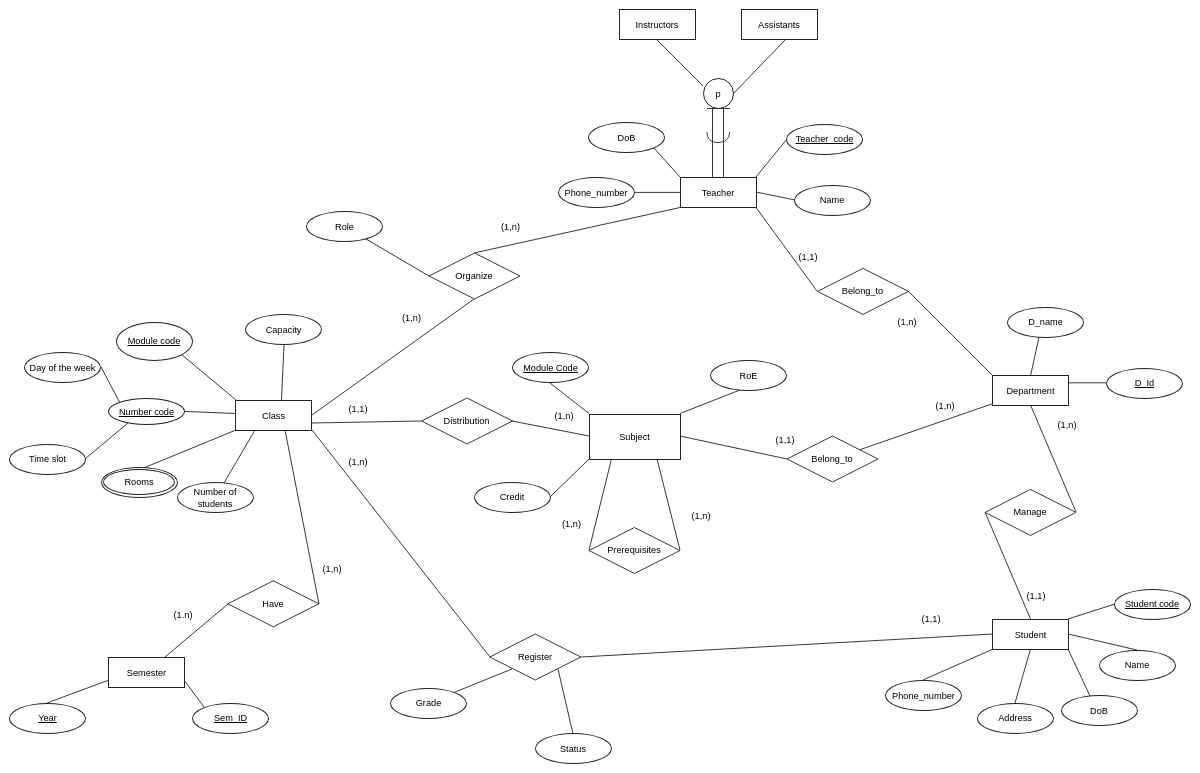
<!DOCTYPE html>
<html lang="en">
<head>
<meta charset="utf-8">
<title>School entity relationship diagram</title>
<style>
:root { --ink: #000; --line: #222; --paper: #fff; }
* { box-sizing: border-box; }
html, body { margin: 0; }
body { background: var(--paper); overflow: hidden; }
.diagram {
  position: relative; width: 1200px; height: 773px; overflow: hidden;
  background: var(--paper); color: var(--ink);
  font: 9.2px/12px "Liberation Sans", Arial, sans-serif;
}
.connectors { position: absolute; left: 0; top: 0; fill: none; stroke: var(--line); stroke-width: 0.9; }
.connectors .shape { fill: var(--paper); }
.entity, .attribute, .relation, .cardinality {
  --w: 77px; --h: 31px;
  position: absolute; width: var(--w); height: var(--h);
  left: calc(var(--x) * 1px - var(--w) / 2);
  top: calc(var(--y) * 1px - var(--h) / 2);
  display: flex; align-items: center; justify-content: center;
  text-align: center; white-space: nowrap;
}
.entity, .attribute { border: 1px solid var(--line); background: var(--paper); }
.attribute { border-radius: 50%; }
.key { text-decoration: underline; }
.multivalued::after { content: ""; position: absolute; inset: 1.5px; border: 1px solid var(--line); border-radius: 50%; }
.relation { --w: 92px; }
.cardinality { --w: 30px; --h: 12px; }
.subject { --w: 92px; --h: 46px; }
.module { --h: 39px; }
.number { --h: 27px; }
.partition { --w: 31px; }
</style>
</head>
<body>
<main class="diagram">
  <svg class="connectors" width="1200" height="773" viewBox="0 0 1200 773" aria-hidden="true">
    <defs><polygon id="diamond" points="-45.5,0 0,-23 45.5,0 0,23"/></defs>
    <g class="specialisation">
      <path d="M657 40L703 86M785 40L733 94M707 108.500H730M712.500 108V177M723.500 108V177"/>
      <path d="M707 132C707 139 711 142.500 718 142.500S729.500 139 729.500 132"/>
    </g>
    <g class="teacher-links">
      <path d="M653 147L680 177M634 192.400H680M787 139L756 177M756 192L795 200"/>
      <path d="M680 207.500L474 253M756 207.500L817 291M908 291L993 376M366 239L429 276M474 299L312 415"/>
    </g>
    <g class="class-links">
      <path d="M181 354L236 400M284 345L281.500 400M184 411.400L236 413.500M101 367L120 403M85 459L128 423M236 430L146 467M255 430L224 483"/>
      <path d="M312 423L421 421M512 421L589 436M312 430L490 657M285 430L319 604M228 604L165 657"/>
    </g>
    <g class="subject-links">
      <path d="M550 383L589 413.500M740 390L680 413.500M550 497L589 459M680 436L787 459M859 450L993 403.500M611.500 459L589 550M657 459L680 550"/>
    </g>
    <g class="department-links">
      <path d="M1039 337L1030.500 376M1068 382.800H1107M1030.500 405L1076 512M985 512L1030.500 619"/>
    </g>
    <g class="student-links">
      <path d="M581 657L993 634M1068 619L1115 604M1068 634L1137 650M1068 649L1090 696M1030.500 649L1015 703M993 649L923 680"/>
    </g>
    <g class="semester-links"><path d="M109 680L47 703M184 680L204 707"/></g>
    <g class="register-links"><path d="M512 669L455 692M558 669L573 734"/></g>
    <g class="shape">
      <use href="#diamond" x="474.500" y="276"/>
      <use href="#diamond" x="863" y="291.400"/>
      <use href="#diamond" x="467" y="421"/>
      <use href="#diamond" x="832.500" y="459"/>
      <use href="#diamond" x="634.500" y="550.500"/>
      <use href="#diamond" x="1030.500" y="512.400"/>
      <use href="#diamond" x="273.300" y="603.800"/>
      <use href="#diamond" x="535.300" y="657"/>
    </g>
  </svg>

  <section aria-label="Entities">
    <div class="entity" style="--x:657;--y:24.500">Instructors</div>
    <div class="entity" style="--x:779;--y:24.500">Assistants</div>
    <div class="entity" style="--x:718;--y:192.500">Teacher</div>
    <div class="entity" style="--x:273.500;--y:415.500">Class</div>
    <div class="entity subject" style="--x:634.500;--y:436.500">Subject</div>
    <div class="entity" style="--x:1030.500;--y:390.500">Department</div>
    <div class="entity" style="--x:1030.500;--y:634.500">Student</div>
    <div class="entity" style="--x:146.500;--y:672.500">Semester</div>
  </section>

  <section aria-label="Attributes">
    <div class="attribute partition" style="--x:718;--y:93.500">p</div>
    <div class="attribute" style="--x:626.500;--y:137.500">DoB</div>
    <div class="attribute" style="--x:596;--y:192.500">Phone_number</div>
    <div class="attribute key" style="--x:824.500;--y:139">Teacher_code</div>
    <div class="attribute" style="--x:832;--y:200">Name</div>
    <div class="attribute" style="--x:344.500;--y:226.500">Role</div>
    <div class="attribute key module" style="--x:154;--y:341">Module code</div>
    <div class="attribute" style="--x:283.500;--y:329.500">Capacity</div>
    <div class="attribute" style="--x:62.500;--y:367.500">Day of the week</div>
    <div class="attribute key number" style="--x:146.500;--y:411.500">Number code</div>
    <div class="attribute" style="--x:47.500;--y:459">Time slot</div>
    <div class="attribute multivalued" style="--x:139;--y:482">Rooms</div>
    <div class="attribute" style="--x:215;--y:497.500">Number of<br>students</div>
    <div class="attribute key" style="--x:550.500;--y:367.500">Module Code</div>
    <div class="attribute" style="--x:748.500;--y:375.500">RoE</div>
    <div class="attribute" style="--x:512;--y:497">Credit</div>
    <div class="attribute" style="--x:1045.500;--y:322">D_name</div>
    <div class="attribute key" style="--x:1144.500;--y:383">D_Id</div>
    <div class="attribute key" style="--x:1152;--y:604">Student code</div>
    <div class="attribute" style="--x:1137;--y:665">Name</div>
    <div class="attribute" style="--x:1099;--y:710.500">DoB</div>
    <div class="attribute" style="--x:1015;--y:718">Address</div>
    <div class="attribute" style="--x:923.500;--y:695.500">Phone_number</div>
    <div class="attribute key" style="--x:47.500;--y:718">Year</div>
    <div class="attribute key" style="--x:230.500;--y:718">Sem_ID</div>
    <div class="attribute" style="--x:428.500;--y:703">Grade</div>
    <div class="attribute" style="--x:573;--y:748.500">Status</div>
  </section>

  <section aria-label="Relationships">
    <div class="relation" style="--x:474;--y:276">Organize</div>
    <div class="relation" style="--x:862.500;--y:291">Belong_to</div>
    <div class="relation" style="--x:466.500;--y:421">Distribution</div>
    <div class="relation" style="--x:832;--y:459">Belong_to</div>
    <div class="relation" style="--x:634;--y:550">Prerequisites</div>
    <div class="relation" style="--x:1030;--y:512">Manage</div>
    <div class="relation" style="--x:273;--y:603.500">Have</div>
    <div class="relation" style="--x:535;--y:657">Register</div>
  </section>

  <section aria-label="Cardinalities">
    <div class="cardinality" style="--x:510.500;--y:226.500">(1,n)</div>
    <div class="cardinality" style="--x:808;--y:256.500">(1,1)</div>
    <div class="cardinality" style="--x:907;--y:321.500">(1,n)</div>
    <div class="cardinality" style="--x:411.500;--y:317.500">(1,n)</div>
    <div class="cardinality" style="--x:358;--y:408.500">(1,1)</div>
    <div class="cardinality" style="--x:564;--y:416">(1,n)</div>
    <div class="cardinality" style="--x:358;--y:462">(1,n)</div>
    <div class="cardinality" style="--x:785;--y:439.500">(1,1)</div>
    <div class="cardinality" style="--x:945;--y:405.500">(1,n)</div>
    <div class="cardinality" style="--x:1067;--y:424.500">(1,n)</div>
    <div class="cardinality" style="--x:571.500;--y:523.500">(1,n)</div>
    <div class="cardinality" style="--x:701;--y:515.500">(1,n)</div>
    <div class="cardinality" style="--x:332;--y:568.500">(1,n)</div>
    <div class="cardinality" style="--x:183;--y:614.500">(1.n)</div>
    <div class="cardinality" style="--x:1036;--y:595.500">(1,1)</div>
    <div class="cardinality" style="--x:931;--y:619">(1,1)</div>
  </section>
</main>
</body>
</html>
───
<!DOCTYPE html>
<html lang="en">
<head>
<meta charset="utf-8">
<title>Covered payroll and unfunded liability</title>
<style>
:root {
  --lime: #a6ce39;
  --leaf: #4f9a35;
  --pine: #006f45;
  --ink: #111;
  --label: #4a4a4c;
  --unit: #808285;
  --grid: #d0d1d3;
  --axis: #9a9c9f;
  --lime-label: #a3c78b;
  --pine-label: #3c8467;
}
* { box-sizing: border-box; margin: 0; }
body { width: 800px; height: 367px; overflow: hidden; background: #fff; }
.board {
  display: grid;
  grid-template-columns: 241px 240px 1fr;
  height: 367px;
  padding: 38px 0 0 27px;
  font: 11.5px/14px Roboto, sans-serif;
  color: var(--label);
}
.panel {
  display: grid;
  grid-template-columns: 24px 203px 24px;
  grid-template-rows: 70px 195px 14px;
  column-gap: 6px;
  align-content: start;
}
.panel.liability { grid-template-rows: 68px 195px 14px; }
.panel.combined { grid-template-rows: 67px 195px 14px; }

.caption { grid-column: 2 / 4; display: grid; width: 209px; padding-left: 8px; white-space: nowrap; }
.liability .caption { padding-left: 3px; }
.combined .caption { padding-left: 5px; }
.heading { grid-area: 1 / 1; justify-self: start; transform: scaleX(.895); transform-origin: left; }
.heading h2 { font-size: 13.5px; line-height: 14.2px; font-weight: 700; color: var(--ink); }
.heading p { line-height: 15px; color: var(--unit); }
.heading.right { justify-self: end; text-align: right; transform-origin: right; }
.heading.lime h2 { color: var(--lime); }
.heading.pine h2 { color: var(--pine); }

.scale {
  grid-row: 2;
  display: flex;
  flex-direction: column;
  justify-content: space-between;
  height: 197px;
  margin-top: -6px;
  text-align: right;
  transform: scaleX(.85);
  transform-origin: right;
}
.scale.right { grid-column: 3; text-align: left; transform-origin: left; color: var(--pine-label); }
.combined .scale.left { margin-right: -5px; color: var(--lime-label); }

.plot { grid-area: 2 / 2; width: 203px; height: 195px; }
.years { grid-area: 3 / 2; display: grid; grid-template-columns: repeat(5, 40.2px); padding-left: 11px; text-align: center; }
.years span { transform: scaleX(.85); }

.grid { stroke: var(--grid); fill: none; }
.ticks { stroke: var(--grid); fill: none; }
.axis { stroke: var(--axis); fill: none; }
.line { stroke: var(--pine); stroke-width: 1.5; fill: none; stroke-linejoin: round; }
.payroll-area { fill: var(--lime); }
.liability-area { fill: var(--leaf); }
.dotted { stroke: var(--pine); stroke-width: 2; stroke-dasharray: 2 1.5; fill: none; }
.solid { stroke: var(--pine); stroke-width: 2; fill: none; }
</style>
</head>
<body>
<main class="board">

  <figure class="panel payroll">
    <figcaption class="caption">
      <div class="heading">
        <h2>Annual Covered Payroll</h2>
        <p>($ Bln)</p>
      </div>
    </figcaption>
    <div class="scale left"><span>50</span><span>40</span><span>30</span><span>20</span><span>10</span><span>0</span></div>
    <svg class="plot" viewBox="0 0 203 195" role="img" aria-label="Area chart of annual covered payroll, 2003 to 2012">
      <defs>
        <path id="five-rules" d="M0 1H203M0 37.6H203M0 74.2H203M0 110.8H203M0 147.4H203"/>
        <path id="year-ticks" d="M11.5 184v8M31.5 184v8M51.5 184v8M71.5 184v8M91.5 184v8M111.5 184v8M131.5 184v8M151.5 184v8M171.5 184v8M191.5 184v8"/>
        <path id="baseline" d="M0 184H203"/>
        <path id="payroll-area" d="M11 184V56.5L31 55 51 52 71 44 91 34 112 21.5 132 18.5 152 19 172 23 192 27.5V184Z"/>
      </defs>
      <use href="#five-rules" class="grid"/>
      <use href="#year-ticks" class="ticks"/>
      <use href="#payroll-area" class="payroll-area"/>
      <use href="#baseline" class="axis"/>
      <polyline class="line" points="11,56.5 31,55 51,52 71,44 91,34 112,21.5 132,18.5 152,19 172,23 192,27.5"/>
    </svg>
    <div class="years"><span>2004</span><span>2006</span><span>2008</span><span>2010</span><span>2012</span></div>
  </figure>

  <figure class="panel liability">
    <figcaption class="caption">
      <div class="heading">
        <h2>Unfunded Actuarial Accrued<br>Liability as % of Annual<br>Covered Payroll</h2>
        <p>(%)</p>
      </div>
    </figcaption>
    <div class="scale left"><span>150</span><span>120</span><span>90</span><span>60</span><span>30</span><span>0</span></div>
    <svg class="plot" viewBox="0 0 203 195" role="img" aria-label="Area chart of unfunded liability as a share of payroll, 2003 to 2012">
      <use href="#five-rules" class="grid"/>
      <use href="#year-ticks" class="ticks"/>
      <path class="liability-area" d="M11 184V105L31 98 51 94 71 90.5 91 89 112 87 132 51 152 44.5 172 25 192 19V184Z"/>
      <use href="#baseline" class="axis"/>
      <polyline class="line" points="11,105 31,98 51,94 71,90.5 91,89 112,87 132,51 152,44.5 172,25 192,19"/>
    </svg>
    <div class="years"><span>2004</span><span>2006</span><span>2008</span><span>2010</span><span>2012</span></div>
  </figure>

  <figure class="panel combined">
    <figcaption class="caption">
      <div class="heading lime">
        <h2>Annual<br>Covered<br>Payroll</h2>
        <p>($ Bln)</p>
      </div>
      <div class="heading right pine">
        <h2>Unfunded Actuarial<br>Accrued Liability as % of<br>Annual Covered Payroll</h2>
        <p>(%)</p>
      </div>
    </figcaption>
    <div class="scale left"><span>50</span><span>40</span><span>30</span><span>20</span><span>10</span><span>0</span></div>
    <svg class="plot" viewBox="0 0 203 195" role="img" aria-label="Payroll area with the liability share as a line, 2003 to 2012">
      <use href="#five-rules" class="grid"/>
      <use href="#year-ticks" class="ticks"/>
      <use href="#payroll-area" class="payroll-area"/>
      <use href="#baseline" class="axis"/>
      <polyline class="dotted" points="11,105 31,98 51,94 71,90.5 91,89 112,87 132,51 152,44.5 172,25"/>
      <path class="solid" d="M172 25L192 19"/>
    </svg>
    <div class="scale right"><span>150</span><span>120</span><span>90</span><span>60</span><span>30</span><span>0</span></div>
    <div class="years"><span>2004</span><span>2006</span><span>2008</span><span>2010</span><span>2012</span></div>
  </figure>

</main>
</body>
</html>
───
* _WORK TO BE COMPLETED_:
Search the records for the word "align" and return every line that holds it.

* _RESPONSE_:
  display: flex; align-items: center; justify-content: center;
  text-align: center; white-space: nowrap;
  align-content: start;
.heading.right { justify-self: end; text-align: right; transform-origin: right; }
  text-align: right;
.scale.right { grid-column: 3; text-align: left; transform-origin: left; color: var(--pine-label); }
.years { grid-area: 3 / 2; display: grid; grid-template-columns: repeat(5, 40.2px); padding-left: 11px; text-align: center; }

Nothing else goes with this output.